*** Opening Input for this task ***
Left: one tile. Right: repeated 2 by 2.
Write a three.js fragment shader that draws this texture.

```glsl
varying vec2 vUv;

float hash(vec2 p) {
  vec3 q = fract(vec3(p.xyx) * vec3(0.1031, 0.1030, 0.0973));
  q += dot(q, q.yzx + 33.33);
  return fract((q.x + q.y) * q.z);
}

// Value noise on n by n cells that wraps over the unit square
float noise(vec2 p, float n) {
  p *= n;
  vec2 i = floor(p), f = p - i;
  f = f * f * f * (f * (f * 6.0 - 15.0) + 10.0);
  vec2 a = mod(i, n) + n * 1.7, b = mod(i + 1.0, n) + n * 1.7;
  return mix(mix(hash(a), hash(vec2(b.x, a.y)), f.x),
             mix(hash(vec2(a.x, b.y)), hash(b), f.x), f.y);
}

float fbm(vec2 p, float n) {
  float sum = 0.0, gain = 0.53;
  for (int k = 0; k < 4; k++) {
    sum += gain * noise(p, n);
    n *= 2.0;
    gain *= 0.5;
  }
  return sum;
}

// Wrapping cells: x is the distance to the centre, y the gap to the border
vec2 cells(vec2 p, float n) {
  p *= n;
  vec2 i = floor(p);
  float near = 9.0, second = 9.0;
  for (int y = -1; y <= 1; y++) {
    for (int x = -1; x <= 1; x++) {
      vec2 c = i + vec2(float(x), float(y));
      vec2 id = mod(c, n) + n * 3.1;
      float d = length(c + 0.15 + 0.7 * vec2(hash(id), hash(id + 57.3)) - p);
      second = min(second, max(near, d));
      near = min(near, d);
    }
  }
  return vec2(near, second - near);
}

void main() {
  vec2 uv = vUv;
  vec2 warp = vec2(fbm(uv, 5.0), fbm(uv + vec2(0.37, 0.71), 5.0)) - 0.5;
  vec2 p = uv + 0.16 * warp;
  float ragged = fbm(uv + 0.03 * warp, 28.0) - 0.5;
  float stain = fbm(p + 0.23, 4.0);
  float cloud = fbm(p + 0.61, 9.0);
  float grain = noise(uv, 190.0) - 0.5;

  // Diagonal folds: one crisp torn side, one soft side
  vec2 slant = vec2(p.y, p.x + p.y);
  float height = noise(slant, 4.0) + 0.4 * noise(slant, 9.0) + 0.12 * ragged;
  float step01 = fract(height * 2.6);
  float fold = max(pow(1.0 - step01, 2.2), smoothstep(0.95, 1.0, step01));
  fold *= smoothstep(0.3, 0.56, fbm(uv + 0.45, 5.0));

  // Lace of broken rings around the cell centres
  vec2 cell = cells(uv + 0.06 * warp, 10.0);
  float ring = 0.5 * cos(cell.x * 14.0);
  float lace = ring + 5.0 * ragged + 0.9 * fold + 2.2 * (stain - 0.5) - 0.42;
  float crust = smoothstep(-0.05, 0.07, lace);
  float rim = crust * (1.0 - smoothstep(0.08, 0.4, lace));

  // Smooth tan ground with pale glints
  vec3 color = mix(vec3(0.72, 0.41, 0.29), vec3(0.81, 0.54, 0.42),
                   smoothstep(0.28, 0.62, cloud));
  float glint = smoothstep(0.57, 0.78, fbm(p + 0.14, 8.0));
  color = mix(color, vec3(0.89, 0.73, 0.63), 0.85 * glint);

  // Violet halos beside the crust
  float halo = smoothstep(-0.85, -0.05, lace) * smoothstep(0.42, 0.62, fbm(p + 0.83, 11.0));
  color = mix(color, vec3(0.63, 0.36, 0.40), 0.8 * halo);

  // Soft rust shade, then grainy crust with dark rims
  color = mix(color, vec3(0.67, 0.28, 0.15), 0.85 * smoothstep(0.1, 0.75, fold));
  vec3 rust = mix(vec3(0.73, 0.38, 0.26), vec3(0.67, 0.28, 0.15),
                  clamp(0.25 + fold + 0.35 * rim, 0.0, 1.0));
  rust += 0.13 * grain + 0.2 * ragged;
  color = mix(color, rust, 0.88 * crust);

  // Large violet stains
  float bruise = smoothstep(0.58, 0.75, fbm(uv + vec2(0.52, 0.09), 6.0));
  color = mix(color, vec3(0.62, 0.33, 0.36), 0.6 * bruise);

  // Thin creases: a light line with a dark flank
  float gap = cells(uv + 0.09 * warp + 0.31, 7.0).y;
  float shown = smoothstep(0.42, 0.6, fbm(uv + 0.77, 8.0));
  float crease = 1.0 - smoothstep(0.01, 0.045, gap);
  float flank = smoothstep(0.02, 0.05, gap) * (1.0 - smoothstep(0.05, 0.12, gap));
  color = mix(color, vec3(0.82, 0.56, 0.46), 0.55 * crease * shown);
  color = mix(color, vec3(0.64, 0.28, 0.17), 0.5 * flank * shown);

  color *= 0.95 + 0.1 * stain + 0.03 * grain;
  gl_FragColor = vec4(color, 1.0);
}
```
*** Closing Input for this task ***
■ **Requirement**: For each line in the records that contains the word "ragged", make a copy.

■ **Answer section**:
  float ragged = fbm(uv + 0.03 * warp, 28.0) - 0.5;
  float height = noise(slant, 4.0) + 0.4 * noise(slant, 9.0) + 0.12 * ragged;
  float lace = ring + 5.0 * ragged + 0.9 * fold + 2.2 * (stain - 0.5) - 0.42;
  rust += 0.13 * grain + 0.2 * ragged;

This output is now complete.